Prairie meets sky at Kasota. Stems of grasses dried to the muted earthen shades of autumn sway in the wind, mingling with the wildflowers and the berries I can’t always identify.

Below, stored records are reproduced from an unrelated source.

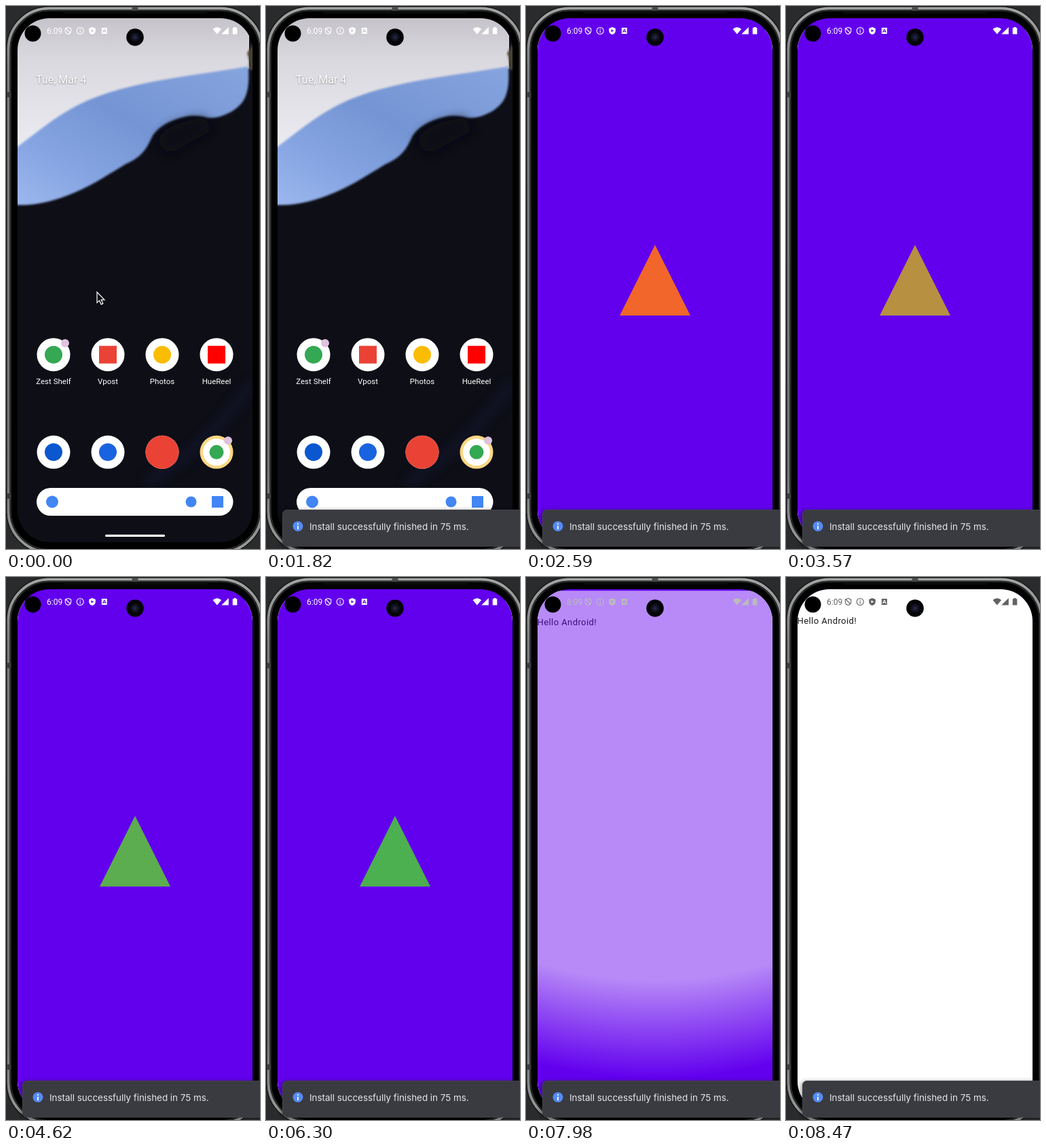
An HTML page for the animation above (8.68 s loop, 374 px wide and 800 px high).

```html
<!DOCTYPE html>
<html lang="en">
<head>
<meta charset="utf-8">
<title>App launch with splash screen</title>
<style>
  html, body { margin: 0; width: 100%; height: 100%; overflow: hidden; background: #2a2b2d; }
  svg { display: block; width: 374px; height: 800px; font-family: Roboto, sans-serif; }
  .label { font-size: 11.5px; fill: #fff; text-anchor: middle; }
  .date { font-size: 16px; fill: #fff; filter: drop-shadow(0 1px 1px rgba(0, 0, 0, .4)); }
  .hello { font-size: 13px; letter-spacing: .42px; fill: #1c1b1f; }
  .clock { font-size: 12px; fill: currentColor; }
  .toast { font: 13.4px Inter, sans-serif; fill: #e6e7ea; }
</style>
</head>
<body>
<svg viewBox="0 0 374 800">
  <defs>
    <clipPath id="screenClip"><rect x="17" y="18" width="346" height="772" rx="47"/></clipPath>
    <linearGradient id="metal" x2="0" y2="1">
      <stop offset="0" stop-color="#a2a4a4"/><stop offset=".12" stop-color="#7c7e7e"/>
      <stop offset=".85" stop-color="#737575"/><stop offset="1" stop-color="#9a9c9c"/>
    </linearGradient>
    <linearGradient id="sky" x2="0" y2="1">
      <stop offset="0" stop-color="#c3c0c7"/><stop offset=".3" stop-color="#d9d8de"/>
      <stop offset="1" stop-color="#eeeef4"/>
    </linearGradient>
    <linearGradient id="wing" x1="1" y1="0" x2="0" y2="1">
      <stop offset="0" stop-color="#86a4de"/><stop offset=".45" stop-color="#7494d3"/>
      <stop offset=".75" stop-color="#86a5e2"/><stop offset="1" stop-color="#9db8ee"/>
    </linearGradient>
    <radialGradient id="lens">
      <stop offset="0" stop-color="#2b2c52"/><stop offset=".5" stop-color="#15162a"/>
      <stop offset="1" stop-color="#0b0b10"/>
    </radialGradient>
    <radialGradient id="hole">
      <stop offset=".8"/><stop offset="1" stop-opacity="0"/>
    </radialGradient>
    <filter id="soft"><feGaussianBlur stdDeviation="1.6"/></filter>
    <filter id="haze" x="-50%" y="-50%" width="200%" height="200%"><feGaussianBlur stdDeviation="8"/></filter>
    <filter id="shade" x="-10%" y="-30%" width="120%" height="160%"><feGaussianBlur stdDeviation="3"/></filter>
    <mask id="vanish" maskUnits="userSpaceOnUse" x="0" y="0" width="374" height="800">
      <rect width="374" height="800" fill="#fff"/>
      <circle id="holeDisc" cx="190" cy="18" r="0" fill="url(#hole)"/>
    </mask>
  </defs>

  <!-- phone body -->
  <rect width="374" height="800" fill="#2a2b2d"/>
  <rect x="0" y="0" width="380" height="808" rx="64" fill="#111"/>
  <rect x="3.5" y="3.5" width="373" height="801" rx="60" fill="#000" stroke="url(#metal)" stroke-width="4"/>
  <rect x="6.8" y="6.8" width="366.4" height="794.4" rx="57" fill="#000" stroke="#2b2c2c" stroke-width="2"/>
  <path d="M1 130.5h6M1 722h6" stroke="#3c3d3d" stroke-width="8"/>
  <path d="M190 1.500v5" stroke="#4a4b4b" stroke-width="9"/>
  <path d="M84 10h212" stroke="#1d1d1e"/>

  <g clip-path="url(#screenClip)">
    <g id="home">
      <rect x="17" y="18" width="346" height="772" fill="#0d0e16"/>
      <path d="M10 10H358V92L215 140 10 230Z" fill="url(#sky)"/>
      <path d="M355 70q4 6 3 24h8V45q-4 14 -11 25Z" fill="#4a4133" filter="url(#soft)"/>
      <path d="M10 213C45 186 72 164 102 148 140 128 180 119 214 112 260 103 310 97 357 89C358 112 357 124 351 137
        C342 153 324 161 310 164C296 167 290 160 270 162C246 166 226 176 216 191C207 210 201 222 176 233
        C140 255 112 274 70 286C45 293 28 294 10 293Z" fill="url(#wing)" filter="url(#soft)"/>
      <path d="M222 201Q233 172 291 165L305 182 240 218Z" fill="#0d0e16" opacity=".85" filter="url(#haze)"/>
      <path d="M205 705C260 670 300 640 363 555" fill="none" stroke="#1b2148" stroke-width="18" opacity=".3" filter="url(#haze)"/>
      <text class="date" x="44" y="114">Tue, Mar 4</text>
      <g id="apps"></g>
      <rect x="45" y="710" width="289.500" height="41" rx="20.500" fill="#fff"/>
      <circle cx="68" cy="730.500" r="9" fill="#4285f4"/>
      <circle cx="272.500" cy="730.500" r="8" fill="#4285f4"/>
      <rect x="303" y="722" width="17" height="17" fill="#4285f4"/>
      <rect x="146" y="778.700" width="88" height="3.300" rx="1.600" fill="#fff"/>
    </g>

    <g id="app">
      <rect x="17" y="18" width="346" height="772" rx="47" fill="#6200ee"/>
      <g id="page">
        <rect x="17" y="18" width="346" height="790" fill="#fff"/>
        <text class="hello" x="16.500" y="69">Hello Android!</text>
      </g>
      <g id="splash" mask="url(#vanish)">
        <rect x="17" y="18" width="346" height="772" rx="47" fill="#6200ee"/>
        <path id="triangle" d="M190 352L242 456H138Z"/>
      </g>
    </g>

    <g id="status" fill="none" stroke="currentColor" stroke-width="1.100">
      <text class="clock" x="60" y="40.700" stroke="none">6:09</text>
      <path d="M91.500 31.500l4.200 1.700v3.200q0 3.600-4.200 5.200-4.200-1.600-4.200-5.200v-3.200zM88 33l7 7"/>
      <circle cx="109.200" cy="36.500" r="5"/>
      <path d="M109.200 33.300v1.400m0 1.100v3.700"/>
      <path fill="currentColor" stroke="none" fill-rule="evenodd" d="M127 31l4.800 1.900v3.500q0 4-4.800 5.700-4.800-1.700-4.800-5.700v-3.500zM125.500 34.200v4.400l3.800-2.200z"/>
      <path fill="currentColor" stroke="none" fill-rule="evenodd" d="M140.800 32h8v9h-8zM144.200 33.800l-2.300 5.300h1.200l.5-1.200h2.400l.5 1.200h1.200l-2.300-5.300zM144.800 35l.8 2h-1.600z"/>
      <path fill="currentColor" stroke="none" d="M304.500 34q6.300-5.500 12.600 0l-6.300 7.500zM327.800 31v10.500h-10.500zM333.700 32.300h1.800v-1.300h3v1.300h1.800v9.200h-6.600z"/>
    </g>
    <circle cx="39.500" cy="40.500" r="12"/>
    <circle cx="190" cy="46" r="12.800" fill="#050507"/>
    <circle cx="190" cy="46" r="7" fill="url(#lens)"/>
  </g>

  <path id="cursor" d="M134 421.500v15.600l3.500-3.200 2.600 5.700 2.700-1.200-2.500-5.500h4.700z" fill="#111" stroke="#fff" stroke-width="1.200"/>

  <g id="toast">
    <rect x="22" y="743" width="366" height="55" rx="7" opacity=".4" filter="url(#shade)"/>
    <rect x="24.500" y="742.500" width="366" height="53.500" rx="6" fill="#393b40" stroke="#43454a"/>
    <circle cx="47" cy="766.500" r="7.500" fill="#548af7"/>
    <path d="M47 762v2m0 1.700v5.300" stroke="#fff" stroke-width="1.800"/>
    <text class="toast" x="64" y="771.700">Install successfully finished in 75 ms.</text>
  </g>
</svg>
<script>
  const LOOP = 8680;
  const el = id => document.getElementById(id);
  const [apps, home, app, page, splash, holeDisc, triangle, status, cursor, toast] =
    ['apps', 'home', 'app', 'page', 'splash', 'holeDisc', 'triangle', 'status', 'cursor', 'toast'].map(el);

  // Launcher icons: mark colour, round or square mark, optional label and badge
  const icons = [
    { color: '#34a853', label: 'Zest Shelf', badge: true },
    { color: '#ea4335', label: 'Vpost', square: true },
    { color: '#fbbc04', label: 'Photos' },
    { color: '#ff0000', label: 'HueReel', square: true },
    { color: '#0b57d0' },
    { color: '#1a63e0' },
    { color: '#ea4335', size: 24.5 },
    { color: '#34a853', badge: true, ring: true },
  ];
  const disc = (x, y, r, fill) => `<circle cx="${x}" cy="${y}" r="${r}" fill="${fill}"/>`;
  apps.innerHTML = icons.map(({ color, label, badge, square, ring, size }, i) => {
    const x = 70 + 80 * (i % 4), y = i < 4 ? 513.7 : 657.3;
    const r = size || (ring ? 10.5 : 13);
    return disc(x, y, 24.5, ring ? '#fbd682' : '#fff')
      + (ring ? disc(x, y, 20, '#fff') : '')
      + (square ? `<rect x="${x - 13}" y="${y - 13}" width="26" height="26" fill="${color}"/>` : disc(x, y, r, color))
      + (badge ? disc(x + 17, y - 17, 6, '#dfc2de') : '')
      + (label ? `<text class="label" x="${x}" y="557">${label}</text>` : '');
  }).join('');

  const progress = (t, start, length) => Math.min(1, Math.max(0, (t - start) / length));

  function bezier(x1, y1, x2, y2) {
    const curve = (a, b, s) => 3 * a * s * (1 - s) ** 2 + 3 * b * s * s * (1 - s) + s ** 3;
    return x => {
      if (x <= 0 || x >= 1) return x;
      let low = 0, high = 1;
      for (let i = 0; i < 24; i++) {
        const mid = (low + high) / 2;
        if (curve(x1, x2, mid) < x) low = mid; else high = mid;
      }
      return curve(y1, y2, low);
    };
  }
  const easeRadius = bezier(0, 0, .4, 1);
  const easeAlpha = bezier(0, 0, .8, 1);
  const easeShift = bezier(0, 0, 0, 1);
  const easeOut = bezier(.2, 0, 0, 1);
  const easeInOut = x => (1 - Math.cos(Math.PI * x)) / 2;

  // Colours blend in linear light
  function mix(from, to, k) {
    const channels = from.map((v, i) => Math.round((v ** 2.2 * (1 - k) + to[i] ** 2.2 * k) ** (1 / 2.2)));
    return `rgb(${channels})`;
  }
  const ORANGE = [255, 87, 34], GREEN = [76, 175, 80];
  const WHITE = [255, 255, 255], GREY = [98, 98, 98];
  const REVEAL_RADIUS = 1.25 * Math.hypot(772, 173);

  function render(t) {
    const leave = progress(t, 40, 150);
    cursor.setAttribute('transform', `translate(${-150 * leave} ${-430 * leave})`);
    cursor.style.display = leave < 1 ? '' : 'none';

    toast.style.opacity = progress(t, 1100, 280);

    const open = progress(t, 1860, 300);
    const scale = .85 + .15 * easeOut(open);
    app.style.display = open > 0 ? '' : 'none';
    app.style.opacity = progress(t, 1860, 140);
    app.setAttribute('transform', `translate(190 404) scale(${scale}) translate(-190 -404)`);
    home.style.display = open < 1 ? '' : 'none';

    triangle.setAttribute('fill', mix(ORANGE, GREEN, easeInOut(progress(t, 1910, 3100))));
    triangle.style.opacity = 1 - progress(t, 7750, 80);

    const reveal = progress(t, 7750, 500);
    splash.style.display = reveal < 1 ? '' : 'none';
    holeDisc.setAttribute('r', REVEAL_RADIUS * easeRadius(reveal));
    holeDisc.setAttribute('opacity', easeAlpha(reveal));
    page.setAttribute('transform', `translate(0 ${17 * (1 - easeShift(reveal))})`);
    status.style.color = mix(WHITE, GREY, progress(t, 7880, 180));
  }

  const start = performance.now();
  function frame() {
    render((performance.now() - start) % LOOP);
    requestAnimationFrame(frame);
  }
  frame();
</script>
</body>
</html>
```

Occasionally a block of ancient rock juts through the soil, breaking the vista of plant life.

 

 

Water, rock, sky and prairie meld in this scenic Kasota Prairie landscape.

 

I pause often along the walking trails, even stray from the trampled paths, to examine the mottled stone, to admire a lone, rock-encircled barren tree atop a hill, to identify the red berries of wild roses, to study a clutch of feathers left by a predator, to take in the distant hillside of trees tinted in autumn colors.

 

 

My favorite image from the Kasota Prairie, a barren tree encircled in rock.

 

 

 

Wild rose berries on the Kasota Prairie.

 

 

Trees on a distant hillside change colors under October skies.

 

There is so much to appreciate here. Wind. The sky, quickly changing from azure blue wisped with white to the angry gray clouds of a cold front. Land, rolling out before me, unbroken except for sporadic pockets of water, the occasional tree or cluster of trees and those rocks, those hard, ancient rocks that interrupt this land, this Kasota Prairie.

 

 

A sign marks the Kasota Prairie entrance.

 

 

To truly appreciate the prairie, notice the details, like the berries growing among the grasses.

 

 

A narrow path runs along the barbed wire fence border line of the prairie.

 

FYI: To find the Kasota Prairie, take Le Sueur County Road 21 one mile south of Kasota. Then turn west onto township road 140 and go one mile.

© Copyright 2010 Audrey Kletscher Helbling